Passaretti: Vaccinations key to combating rising flu, Covid cases
Published 9:59 am Friday, December 3, 2021
With the winter almost here, flu cases across the region have been on the rise while Covid cases, after several weeks of decline, have began to gradually increase once again, according to health officials.
In an interview Tuesday afternoon with reporters, Dr. Katie Passaretti, vice president and enterprise chief epidemiologist with Atrium Health, said that for many reasons, including people gathering together more and not wearing masks as often, there has been an increase in flu cases so far this season.
“We are seeing more influenza in our area and already kind of ahead of where we were the entirety of flu season last year,” she said, noting cases have been tripling in recent weeks. “So by all accounts, we certainly are going to see more flu than we did last year.”
She mentioned that vaccination rates, for both flu and COVID-19, have not been at the level needed to adequately combat the spread of disease.
“I would just double down on the importance of one, staying home when you’re sick, and two, get vaccinated for flu and get vaccinated for Covid…those are the things that are going to protect us and protect our loved ones,” Passaretti said.
Roughly 41 percent of Stanly residents are fully vaccinated against the coronavirus, one of the lowest rates in the state. Compared with the 99 other counties across North Carolina, only 10 others have lower rates.
After weeks of decline, new cases have plateaued in Stanly and surrounding areas and have gradually begun to increase. Passaretti said it’s “very likely” new cases will continue to increase over the coming weeks.
There were 130 cases in Stanly County for the week of Nov. 19, up from 103 the week prior, according to the health department. Last week, there were only 88 cases reported (but that did not include Thursday, Friday and Saturday due to the Thanksgiving holiday).
The increase in cases comes as the Stanly County’s percent positive rate has also recently spiked. After falling as low as 5.6 percent in late October, the rate reached 8 percent this week.
With the new Omicron coronavirus variant now detected in at least five states, it is only a matter of time before it shows up in North Carolina and more specifically, in Stanly, health officials said. While there is much scientists and doctors do not know about the transmissibility of the variant and if it will be as contagious as delta, Passaretti said the best way to prevent the spread is for people to get vaccinated and then get a booster shot as an added layer of protection.
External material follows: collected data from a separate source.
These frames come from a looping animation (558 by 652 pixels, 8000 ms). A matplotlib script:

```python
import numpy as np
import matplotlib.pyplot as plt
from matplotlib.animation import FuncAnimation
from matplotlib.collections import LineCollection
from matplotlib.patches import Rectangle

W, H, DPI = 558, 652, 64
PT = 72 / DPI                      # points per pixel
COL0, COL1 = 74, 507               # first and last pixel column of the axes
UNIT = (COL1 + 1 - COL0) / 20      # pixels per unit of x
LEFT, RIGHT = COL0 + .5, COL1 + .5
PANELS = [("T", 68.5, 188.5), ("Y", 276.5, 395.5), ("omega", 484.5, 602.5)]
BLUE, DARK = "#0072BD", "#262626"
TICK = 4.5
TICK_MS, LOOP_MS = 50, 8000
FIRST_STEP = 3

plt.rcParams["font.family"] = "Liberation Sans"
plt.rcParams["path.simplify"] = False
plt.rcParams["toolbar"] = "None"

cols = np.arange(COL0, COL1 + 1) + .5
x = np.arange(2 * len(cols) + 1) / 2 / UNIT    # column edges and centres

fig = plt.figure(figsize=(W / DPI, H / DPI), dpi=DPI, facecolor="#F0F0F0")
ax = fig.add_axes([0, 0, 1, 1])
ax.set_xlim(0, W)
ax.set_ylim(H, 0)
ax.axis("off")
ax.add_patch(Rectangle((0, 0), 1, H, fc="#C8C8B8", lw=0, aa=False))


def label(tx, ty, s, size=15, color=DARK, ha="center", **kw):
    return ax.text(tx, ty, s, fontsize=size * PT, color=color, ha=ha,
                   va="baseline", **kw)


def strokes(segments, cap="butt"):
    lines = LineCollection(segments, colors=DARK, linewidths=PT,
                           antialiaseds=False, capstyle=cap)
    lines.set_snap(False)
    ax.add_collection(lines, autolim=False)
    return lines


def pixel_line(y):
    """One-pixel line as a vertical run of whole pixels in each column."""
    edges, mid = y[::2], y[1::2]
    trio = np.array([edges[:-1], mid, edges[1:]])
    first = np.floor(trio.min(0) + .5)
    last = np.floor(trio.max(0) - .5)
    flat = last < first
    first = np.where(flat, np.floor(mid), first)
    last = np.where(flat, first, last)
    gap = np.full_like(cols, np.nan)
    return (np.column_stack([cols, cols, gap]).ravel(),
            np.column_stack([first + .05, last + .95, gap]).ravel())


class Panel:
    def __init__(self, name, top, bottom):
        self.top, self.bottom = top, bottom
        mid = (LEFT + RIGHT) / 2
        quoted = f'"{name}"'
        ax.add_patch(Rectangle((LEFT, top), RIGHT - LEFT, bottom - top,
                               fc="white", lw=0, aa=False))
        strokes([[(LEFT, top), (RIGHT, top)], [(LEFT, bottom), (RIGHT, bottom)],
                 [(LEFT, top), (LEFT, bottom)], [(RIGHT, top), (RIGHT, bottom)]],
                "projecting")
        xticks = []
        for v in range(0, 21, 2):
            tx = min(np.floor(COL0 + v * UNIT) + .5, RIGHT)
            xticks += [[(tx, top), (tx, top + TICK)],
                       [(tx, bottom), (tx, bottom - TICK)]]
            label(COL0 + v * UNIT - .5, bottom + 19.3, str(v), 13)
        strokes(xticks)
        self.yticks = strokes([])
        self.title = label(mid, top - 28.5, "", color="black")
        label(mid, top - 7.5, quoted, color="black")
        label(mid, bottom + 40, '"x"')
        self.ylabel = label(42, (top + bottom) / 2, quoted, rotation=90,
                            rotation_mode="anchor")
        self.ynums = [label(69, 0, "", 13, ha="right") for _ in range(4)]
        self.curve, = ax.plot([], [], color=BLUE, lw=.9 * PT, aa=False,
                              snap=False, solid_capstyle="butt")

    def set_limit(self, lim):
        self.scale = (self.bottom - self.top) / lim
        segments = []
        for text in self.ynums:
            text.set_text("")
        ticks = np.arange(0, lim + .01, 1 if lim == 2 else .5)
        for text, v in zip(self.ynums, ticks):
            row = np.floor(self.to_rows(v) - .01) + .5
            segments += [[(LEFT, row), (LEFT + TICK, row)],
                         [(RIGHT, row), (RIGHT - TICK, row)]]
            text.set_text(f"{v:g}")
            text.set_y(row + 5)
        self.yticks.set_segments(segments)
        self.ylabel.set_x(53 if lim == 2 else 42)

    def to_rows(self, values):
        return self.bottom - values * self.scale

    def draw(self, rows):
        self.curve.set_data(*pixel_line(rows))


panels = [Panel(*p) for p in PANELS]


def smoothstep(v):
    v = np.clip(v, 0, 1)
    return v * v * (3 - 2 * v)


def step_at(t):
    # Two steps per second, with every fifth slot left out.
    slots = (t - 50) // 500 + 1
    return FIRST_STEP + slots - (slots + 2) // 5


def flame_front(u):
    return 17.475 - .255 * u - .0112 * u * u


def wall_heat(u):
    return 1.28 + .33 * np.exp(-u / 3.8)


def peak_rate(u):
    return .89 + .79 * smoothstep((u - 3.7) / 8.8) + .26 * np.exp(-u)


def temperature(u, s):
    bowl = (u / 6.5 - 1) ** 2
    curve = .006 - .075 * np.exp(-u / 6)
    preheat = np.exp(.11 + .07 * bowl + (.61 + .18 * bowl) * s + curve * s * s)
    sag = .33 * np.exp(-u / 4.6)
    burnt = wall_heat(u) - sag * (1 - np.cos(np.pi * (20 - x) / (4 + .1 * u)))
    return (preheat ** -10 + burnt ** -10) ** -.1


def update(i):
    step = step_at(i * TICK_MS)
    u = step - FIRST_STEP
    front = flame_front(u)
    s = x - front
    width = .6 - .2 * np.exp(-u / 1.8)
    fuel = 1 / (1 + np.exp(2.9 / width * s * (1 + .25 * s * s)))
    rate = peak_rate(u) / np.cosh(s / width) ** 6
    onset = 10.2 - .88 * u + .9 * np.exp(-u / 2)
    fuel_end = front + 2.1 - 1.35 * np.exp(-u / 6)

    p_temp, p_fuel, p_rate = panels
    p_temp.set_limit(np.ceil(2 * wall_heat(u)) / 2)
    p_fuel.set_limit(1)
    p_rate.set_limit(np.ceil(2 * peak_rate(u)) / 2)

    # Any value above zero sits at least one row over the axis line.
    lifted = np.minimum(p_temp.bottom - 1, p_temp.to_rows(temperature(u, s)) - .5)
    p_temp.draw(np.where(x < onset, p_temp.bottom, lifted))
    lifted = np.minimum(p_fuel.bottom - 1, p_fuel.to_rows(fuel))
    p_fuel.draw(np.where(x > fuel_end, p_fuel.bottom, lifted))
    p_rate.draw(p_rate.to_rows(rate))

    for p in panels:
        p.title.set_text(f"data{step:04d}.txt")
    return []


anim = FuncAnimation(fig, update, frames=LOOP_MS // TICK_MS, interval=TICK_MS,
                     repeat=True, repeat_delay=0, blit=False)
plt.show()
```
“Boosters are intended to kind of do exactly what they say: Give your immune system a little bit of an extra boost,” she said, noting that as families prepare to travel for the holiday season, getting boosted is just “another tool to make sure you’re protecting yourself and your loved ones.”
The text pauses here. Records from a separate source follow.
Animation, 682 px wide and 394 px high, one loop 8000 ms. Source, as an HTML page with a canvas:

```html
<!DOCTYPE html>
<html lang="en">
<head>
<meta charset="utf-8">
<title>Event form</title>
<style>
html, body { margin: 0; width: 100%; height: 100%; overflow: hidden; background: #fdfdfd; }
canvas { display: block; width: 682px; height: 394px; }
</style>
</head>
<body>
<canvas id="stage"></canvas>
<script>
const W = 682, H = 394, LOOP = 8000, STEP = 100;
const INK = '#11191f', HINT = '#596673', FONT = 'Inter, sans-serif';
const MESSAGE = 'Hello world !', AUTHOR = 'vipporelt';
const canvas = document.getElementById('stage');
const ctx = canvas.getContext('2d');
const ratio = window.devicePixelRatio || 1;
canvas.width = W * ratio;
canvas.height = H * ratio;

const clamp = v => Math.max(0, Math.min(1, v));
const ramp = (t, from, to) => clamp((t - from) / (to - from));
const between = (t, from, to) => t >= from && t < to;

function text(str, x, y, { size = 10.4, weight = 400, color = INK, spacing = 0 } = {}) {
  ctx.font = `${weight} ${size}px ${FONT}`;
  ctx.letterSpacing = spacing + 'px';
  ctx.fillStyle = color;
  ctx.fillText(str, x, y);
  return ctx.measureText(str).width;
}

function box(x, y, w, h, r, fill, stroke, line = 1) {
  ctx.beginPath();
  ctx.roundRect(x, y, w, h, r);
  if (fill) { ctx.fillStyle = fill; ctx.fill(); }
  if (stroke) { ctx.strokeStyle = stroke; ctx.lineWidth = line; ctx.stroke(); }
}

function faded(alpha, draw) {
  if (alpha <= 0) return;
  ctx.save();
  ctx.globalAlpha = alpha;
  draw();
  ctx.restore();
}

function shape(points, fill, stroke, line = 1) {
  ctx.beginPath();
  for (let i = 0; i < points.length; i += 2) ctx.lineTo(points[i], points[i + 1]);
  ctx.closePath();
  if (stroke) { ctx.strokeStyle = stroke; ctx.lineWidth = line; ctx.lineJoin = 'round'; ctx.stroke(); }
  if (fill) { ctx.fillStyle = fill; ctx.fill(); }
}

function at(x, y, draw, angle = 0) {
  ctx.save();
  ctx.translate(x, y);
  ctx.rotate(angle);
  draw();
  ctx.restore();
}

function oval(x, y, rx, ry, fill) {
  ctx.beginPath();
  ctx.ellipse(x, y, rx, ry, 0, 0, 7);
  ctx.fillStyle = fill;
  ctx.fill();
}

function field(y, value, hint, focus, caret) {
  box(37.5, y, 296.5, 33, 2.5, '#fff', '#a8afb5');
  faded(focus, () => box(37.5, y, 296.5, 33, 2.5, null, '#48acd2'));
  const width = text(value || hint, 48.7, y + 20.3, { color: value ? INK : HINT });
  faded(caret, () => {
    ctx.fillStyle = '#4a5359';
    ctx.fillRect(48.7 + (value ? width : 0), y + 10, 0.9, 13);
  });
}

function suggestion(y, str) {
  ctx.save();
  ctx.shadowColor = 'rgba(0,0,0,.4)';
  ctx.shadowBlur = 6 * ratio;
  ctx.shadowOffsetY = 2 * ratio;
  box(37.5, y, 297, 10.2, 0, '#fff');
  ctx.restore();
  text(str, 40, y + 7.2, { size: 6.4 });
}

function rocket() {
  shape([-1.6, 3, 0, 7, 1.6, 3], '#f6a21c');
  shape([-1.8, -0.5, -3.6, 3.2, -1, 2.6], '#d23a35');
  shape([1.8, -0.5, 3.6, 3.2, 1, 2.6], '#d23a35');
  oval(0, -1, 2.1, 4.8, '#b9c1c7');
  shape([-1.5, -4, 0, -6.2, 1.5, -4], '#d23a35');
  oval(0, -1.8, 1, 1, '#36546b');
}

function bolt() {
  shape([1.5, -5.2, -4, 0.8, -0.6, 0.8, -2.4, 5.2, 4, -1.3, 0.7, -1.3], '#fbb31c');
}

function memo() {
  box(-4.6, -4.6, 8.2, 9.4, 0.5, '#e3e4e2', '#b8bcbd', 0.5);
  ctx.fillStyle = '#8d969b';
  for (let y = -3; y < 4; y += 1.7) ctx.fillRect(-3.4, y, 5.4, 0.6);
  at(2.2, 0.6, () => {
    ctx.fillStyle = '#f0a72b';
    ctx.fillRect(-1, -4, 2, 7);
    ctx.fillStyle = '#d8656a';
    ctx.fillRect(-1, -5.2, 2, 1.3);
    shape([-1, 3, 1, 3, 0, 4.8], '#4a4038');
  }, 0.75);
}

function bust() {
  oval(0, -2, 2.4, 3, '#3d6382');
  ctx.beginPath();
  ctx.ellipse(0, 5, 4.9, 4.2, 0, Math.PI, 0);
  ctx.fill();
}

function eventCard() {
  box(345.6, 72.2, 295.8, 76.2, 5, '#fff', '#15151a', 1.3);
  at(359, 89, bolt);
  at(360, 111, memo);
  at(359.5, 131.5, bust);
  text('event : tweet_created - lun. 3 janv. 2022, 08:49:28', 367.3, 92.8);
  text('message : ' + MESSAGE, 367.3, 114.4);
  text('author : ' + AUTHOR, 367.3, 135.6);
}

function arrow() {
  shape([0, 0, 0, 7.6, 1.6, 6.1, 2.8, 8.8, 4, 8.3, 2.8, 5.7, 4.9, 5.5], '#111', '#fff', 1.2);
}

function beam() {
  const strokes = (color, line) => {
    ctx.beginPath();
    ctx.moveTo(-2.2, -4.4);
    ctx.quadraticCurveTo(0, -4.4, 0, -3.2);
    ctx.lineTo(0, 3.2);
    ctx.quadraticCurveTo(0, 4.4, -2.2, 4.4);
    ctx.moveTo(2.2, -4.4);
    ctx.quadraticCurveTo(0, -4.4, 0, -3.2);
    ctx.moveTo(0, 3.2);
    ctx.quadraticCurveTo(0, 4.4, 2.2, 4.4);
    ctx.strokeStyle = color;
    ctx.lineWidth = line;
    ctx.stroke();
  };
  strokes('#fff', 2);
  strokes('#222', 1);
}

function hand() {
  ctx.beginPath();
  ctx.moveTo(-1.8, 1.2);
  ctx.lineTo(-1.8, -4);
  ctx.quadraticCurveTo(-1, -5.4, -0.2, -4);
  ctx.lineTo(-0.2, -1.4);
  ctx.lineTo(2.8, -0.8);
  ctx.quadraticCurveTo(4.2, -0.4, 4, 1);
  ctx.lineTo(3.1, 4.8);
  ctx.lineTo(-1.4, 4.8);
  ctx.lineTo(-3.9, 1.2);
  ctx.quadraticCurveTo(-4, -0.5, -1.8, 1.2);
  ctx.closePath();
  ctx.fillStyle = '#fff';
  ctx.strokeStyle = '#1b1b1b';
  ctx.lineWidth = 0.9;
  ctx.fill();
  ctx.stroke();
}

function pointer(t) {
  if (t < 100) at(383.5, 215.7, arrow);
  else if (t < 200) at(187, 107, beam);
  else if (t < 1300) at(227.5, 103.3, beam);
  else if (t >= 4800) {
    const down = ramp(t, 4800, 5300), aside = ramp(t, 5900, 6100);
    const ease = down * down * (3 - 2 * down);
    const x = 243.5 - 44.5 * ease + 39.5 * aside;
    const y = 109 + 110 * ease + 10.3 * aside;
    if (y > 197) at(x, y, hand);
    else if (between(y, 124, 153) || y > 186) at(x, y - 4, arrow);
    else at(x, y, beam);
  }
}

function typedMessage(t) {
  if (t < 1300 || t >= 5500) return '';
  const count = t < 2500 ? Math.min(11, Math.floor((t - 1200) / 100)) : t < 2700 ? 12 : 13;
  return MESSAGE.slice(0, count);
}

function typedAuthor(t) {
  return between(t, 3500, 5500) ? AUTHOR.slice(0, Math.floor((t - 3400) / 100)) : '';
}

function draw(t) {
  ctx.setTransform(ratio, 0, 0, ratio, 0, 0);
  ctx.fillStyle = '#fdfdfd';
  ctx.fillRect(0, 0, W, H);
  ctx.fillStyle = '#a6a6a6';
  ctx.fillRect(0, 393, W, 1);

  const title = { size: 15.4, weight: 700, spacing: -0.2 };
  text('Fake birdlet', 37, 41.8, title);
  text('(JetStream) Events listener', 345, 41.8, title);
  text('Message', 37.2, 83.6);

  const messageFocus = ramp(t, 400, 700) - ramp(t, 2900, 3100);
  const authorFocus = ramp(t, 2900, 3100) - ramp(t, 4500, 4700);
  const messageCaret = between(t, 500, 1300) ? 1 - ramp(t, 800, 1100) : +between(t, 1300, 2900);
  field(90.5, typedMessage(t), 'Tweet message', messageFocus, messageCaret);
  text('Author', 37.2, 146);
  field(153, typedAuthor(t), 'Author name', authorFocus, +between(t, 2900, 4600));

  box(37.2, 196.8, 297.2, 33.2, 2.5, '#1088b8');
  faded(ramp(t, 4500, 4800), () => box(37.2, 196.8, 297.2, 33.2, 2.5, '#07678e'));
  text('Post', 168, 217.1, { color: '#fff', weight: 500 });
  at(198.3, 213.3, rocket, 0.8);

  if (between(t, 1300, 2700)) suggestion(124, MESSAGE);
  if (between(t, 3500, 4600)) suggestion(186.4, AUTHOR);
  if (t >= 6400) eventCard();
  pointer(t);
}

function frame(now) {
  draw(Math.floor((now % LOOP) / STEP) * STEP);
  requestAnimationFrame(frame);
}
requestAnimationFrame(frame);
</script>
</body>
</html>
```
There is some early evidence, Passaretti said, suggesting that while vaccinated people can get infected with the Omicron variant, the symptoms tend to be more mild, underscoring yet again the importance of getting the shot.
“The best way to protect yourself is to get that vaccine and get your loved ones vaccinated,” Passaretti said.